Casual research, typically conducted over a glass of wine somewhere suitably shabby or hipster or both, has led me to the conclusion that those that work in art are, for the most part, pretty shit at seeing art when it’s not en route to your desk or a meeting.
|The exquisite Pae White en route to my desk...|
Making the effort to see art for fun and/or cultural stimulation and/or intellectual enlightenment can be hard work – it’s rarely casual. By definition I don’t think it can be. At least that’s what I’ve been telling myself for nearly five years now to explain the fact that I’ve never once been to First Thursday.
And you’d think First Thursday would be a breeze – the first Thursday evening of the month, late night openings across east London, booze, conversation en masse, a bus from Whitechapel Gallery if you’re organised enough to book in time. But I’ve never gone. I think because if you’re going to make the effort to see art – which, you should – then don’t dress it up with distracting temptations like booze and conversation.
I went to my first First Thursday last week with my friend Hannah. We met at Whitechapel, did an obligatory spin through the Gerard Byrne exhibition (I’m telling myself I saw his work at Documenta so five minutes here isn’t horrendously disrespectful) and then headed off along Commercial Street in search of some art. Except we decided to stop at the Commercial Tavern for a drink and by the time we were finished there it was time to head to Night Jar for a pre-booked engagement with some experimental cocktails.
Did we see any art? Not really. Did we see crowds of people milling out the front of galleries drinking and talking and not seeing any art? Well yes. Perhaps I’ll have more luck with Last Fridays.
I think because on some level I knew I’d fail First Thursday, I made a concerted effort to get out not just on Friday, but Saturday too, to see a couple of events and exhibitions that had caught my attention.
On Friday, after a morning spent in-conversation with first year students at Central St Martins, I took the rest of the afternoon off and went to Southbank, to the Women of the World Festival. Chiefly I went to see my talented friend, the artist Phoebe Davies. She had a stall there, a development of her project Nailwraps: Influences that she started last year in collaboration with groups of women exploring ideas of feminism, female heroes, expectations and influence. All using the brilliant and quietly subversive medium of nail wraps.
There’s so much I love about this project – not least the way it locates conversations about aspiration, inspiration and female brilliance within that intimate, very female space of the manicure bar, swapping Grazia gossip for ideas of empowerment and recognition and achievement. Unsurprisingly she was in high demand but I’m so excited to see how the project continues to develop.
|Me and the Guerrilla Girls giving art world sexism the finger|

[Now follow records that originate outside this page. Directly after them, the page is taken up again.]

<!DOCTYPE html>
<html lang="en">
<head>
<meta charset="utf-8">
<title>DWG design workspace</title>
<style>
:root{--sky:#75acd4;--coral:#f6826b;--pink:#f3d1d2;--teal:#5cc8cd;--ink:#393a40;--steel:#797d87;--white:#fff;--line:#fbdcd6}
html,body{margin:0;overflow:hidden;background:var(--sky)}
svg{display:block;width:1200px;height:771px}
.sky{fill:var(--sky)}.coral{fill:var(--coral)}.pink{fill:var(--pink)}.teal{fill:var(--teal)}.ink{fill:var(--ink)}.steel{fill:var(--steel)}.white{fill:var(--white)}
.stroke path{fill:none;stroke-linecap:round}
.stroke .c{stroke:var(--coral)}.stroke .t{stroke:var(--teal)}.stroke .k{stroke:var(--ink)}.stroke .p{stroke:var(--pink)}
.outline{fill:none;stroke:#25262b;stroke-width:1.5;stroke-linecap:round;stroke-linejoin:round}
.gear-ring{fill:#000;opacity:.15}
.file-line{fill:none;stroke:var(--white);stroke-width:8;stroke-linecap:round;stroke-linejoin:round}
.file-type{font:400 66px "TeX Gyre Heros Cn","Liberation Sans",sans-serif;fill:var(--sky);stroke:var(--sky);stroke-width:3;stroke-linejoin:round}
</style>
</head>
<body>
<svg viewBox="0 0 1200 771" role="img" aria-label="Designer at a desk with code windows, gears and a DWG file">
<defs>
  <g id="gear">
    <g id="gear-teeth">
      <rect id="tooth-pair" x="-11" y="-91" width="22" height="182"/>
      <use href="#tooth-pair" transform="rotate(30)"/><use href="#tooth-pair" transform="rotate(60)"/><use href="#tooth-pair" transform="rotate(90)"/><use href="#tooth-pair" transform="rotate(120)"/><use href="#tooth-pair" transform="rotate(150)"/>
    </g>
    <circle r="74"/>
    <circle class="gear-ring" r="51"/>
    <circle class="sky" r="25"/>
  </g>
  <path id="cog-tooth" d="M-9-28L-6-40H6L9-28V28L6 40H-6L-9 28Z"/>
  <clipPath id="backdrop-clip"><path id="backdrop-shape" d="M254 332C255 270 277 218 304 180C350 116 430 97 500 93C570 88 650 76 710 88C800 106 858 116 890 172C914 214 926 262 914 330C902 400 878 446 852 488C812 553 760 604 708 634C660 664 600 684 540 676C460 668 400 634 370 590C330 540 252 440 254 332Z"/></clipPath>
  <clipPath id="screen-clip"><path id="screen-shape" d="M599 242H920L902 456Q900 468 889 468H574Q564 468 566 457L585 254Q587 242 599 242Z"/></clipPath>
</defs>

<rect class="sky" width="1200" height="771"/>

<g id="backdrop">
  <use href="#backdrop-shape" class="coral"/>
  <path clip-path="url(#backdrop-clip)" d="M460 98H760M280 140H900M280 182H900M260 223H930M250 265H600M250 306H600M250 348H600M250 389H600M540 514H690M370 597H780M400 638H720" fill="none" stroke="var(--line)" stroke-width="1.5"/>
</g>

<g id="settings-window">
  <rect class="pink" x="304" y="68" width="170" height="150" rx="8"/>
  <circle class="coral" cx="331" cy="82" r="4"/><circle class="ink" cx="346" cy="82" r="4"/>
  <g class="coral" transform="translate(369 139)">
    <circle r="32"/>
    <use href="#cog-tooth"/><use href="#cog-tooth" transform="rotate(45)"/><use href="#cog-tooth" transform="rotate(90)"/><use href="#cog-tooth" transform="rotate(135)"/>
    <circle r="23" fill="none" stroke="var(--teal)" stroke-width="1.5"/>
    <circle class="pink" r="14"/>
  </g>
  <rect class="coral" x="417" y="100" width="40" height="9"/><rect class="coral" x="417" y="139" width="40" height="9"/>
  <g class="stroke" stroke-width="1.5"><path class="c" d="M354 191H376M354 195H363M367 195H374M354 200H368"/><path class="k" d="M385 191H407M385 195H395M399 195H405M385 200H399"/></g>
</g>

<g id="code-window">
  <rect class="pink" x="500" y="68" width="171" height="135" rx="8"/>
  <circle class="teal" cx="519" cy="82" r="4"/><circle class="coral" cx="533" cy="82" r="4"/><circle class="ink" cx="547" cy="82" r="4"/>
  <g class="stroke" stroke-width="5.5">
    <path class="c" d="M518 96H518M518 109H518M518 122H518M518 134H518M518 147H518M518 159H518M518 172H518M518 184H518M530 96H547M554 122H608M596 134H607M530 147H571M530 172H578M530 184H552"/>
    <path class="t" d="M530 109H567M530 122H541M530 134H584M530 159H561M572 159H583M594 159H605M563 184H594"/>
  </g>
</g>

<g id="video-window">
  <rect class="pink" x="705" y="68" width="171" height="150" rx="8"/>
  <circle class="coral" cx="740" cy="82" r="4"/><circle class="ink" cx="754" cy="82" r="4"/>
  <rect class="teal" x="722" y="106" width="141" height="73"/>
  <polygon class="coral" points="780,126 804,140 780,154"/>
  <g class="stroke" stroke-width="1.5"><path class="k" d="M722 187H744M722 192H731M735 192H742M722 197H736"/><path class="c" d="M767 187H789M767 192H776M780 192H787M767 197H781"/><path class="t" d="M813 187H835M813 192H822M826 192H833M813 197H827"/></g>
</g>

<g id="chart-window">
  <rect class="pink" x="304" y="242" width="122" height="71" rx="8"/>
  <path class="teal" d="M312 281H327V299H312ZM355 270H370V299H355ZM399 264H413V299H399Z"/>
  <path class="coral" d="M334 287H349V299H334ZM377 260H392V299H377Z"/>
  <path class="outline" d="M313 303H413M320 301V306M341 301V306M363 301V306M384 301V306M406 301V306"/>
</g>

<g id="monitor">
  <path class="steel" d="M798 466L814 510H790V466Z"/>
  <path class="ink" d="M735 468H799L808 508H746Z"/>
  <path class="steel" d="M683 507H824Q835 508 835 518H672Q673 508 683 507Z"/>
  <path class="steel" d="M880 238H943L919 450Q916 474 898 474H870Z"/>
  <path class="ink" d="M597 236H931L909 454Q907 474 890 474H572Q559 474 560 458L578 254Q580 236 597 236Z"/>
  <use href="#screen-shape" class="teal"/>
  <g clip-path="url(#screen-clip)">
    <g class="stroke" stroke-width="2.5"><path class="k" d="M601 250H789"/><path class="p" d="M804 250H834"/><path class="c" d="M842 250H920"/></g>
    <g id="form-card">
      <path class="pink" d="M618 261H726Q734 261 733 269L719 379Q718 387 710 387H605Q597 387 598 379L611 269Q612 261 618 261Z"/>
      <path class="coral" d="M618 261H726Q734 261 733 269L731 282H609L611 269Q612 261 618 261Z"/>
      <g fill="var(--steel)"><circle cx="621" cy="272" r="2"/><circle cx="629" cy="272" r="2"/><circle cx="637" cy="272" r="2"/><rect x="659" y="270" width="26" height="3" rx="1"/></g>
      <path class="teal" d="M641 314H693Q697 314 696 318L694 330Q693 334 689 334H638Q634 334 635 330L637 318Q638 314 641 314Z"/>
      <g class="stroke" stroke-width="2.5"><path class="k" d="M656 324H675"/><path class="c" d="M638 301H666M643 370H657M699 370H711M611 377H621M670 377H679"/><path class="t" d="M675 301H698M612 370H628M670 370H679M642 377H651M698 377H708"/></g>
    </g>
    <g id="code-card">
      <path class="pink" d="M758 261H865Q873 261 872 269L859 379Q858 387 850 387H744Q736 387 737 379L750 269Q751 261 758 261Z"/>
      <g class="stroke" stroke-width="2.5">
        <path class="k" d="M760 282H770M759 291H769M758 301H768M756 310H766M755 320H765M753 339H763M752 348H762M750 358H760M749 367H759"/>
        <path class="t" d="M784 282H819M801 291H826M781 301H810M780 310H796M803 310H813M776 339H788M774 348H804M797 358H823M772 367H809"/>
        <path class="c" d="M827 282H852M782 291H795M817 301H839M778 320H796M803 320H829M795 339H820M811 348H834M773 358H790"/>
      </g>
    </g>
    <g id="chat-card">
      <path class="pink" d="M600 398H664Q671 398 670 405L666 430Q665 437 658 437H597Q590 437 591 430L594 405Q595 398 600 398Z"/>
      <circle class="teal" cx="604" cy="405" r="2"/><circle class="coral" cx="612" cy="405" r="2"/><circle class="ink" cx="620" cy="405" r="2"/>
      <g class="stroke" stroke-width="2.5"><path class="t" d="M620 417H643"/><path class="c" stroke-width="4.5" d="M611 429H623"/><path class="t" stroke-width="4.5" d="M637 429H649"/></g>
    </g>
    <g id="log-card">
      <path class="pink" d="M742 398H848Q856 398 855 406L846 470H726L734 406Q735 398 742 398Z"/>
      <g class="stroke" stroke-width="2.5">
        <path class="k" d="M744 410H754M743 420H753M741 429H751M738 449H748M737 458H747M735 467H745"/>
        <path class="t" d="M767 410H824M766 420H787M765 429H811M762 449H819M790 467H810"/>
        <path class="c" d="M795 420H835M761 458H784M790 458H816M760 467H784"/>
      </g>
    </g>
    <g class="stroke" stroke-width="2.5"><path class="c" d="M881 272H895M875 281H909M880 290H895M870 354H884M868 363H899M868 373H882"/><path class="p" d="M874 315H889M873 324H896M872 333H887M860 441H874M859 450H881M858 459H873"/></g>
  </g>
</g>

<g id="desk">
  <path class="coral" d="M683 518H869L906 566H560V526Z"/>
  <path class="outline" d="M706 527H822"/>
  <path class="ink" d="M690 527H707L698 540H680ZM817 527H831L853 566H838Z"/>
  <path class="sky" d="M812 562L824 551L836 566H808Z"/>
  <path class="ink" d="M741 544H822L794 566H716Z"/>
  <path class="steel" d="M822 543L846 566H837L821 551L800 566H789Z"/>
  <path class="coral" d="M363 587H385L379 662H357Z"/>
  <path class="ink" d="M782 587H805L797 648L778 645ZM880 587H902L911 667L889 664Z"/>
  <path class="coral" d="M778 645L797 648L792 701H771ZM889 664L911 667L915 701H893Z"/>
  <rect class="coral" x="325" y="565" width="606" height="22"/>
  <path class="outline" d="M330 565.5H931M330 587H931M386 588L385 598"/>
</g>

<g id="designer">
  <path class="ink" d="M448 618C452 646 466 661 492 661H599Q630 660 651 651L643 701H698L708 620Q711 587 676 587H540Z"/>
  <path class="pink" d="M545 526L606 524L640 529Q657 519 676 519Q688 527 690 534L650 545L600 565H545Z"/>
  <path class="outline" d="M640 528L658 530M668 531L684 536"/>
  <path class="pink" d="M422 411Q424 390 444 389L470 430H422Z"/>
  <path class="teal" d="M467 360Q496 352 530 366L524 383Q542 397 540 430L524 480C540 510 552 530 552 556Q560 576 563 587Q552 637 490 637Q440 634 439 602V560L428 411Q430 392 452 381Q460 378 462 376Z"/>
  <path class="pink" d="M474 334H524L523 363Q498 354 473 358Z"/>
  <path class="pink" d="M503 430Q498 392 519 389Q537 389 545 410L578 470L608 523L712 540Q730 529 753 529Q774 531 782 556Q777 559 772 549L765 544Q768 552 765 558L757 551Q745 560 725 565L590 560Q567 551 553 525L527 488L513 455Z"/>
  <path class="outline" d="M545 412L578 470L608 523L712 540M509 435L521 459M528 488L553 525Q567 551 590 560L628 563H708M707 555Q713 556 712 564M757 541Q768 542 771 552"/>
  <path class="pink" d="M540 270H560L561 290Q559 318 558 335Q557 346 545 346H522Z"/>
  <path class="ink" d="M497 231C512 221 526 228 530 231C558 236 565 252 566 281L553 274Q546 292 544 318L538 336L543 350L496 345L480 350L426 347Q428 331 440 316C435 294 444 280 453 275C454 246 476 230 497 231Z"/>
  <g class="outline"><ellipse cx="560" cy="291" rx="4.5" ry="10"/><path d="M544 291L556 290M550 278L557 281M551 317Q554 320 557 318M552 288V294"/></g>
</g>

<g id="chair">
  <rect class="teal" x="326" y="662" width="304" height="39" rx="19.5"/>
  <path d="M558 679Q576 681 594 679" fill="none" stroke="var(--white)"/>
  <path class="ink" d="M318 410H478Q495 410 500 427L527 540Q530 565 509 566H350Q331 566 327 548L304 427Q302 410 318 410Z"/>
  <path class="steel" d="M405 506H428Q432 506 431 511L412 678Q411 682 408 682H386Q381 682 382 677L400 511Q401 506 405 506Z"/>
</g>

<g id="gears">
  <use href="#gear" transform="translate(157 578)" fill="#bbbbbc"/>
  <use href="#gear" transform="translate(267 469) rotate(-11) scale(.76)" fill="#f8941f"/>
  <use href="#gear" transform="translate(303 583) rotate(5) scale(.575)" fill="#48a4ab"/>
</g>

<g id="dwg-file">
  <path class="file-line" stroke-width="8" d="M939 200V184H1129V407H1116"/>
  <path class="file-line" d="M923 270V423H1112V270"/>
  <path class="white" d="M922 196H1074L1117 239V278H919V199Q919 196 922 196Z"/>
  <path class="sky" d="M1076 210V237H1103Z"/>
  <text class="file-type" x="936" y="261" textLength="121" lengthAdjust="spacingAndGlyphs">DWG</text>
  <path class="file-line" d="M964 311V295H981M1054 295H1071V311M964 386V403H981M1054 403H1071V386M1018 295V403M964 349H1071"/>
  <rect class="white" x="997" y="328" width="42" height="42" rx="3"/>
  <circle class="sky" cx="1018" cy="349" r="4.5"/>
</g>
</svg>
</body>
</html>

On Saturday I met Nina for halloumi burgers at Borough before ambling along the river all the way to Pimlico for a Tate date. The beauty of this arrangement is that it not only exhausts a good ninety minutes of conversation before you get to the exhibition and can thus focus on the art-viewing task at hand, it also means you can have cake afterwards.
|Kurt Schwitters, EN MORN, 1947|
For as long as I can remember, since my earliest introductions to Dada, I’ve loved the work of Kurt Schwitters and the show at Tate is really wonderful. Seeing the textural quality of his many collages, his Merz pictures, up close and not reproduced in slick textbooks, which was how I first met them, was quite moving actually. To pick out snippets of discarded newspapers and bus tickets and magazine advertisements and have these mark them so explicitly of their moment of creation was incredible. Their texture gave them a physicality, made Schwitters hand in their creation feel almost tangible even 70 years later. I think what struck me most, before you got to the vitrines with letters sent from the Isle of Man as a prisoner of war, was the thought of these many works being made against the rising, real threat of Nazism. Schwitters’ work was shown at the infamous 1937 Degenerate Art exhibition in Munich, the same year he fled to Oslo.
|Kurt Schwitters, Untitled (Relief within Relief), 1942-5|
The politics and hideous reality of this time is only ever implied in his work, if even that, and yet it is unavoidably imbued with the gravity of its context. The end of the exhibition features installations by two contemporary artists, responding to the German artist’s influence and his famous Merzbau (his multi-room installations or environments). These works were commissioned by Tate and Cumbria-based Griezedale Arts (Schwitters lived out the last years of his life in the Lakes District) and were a clunky, tokenistic, disruptive end to the show. Which was a shame really but thankfully it didn’t diminish the overall poignancy and visual strength of the rest of the exhibition.
|Kurt Schwitters, Untitled (Quality Street), 1943|
It was a good weekend, one that mitigated the First Thursday fumble. And really, just proved my roundabout point, that occasionally it’s worth making the effort. And failing that point, my other one, that cocktails are a feasible alternative to anything.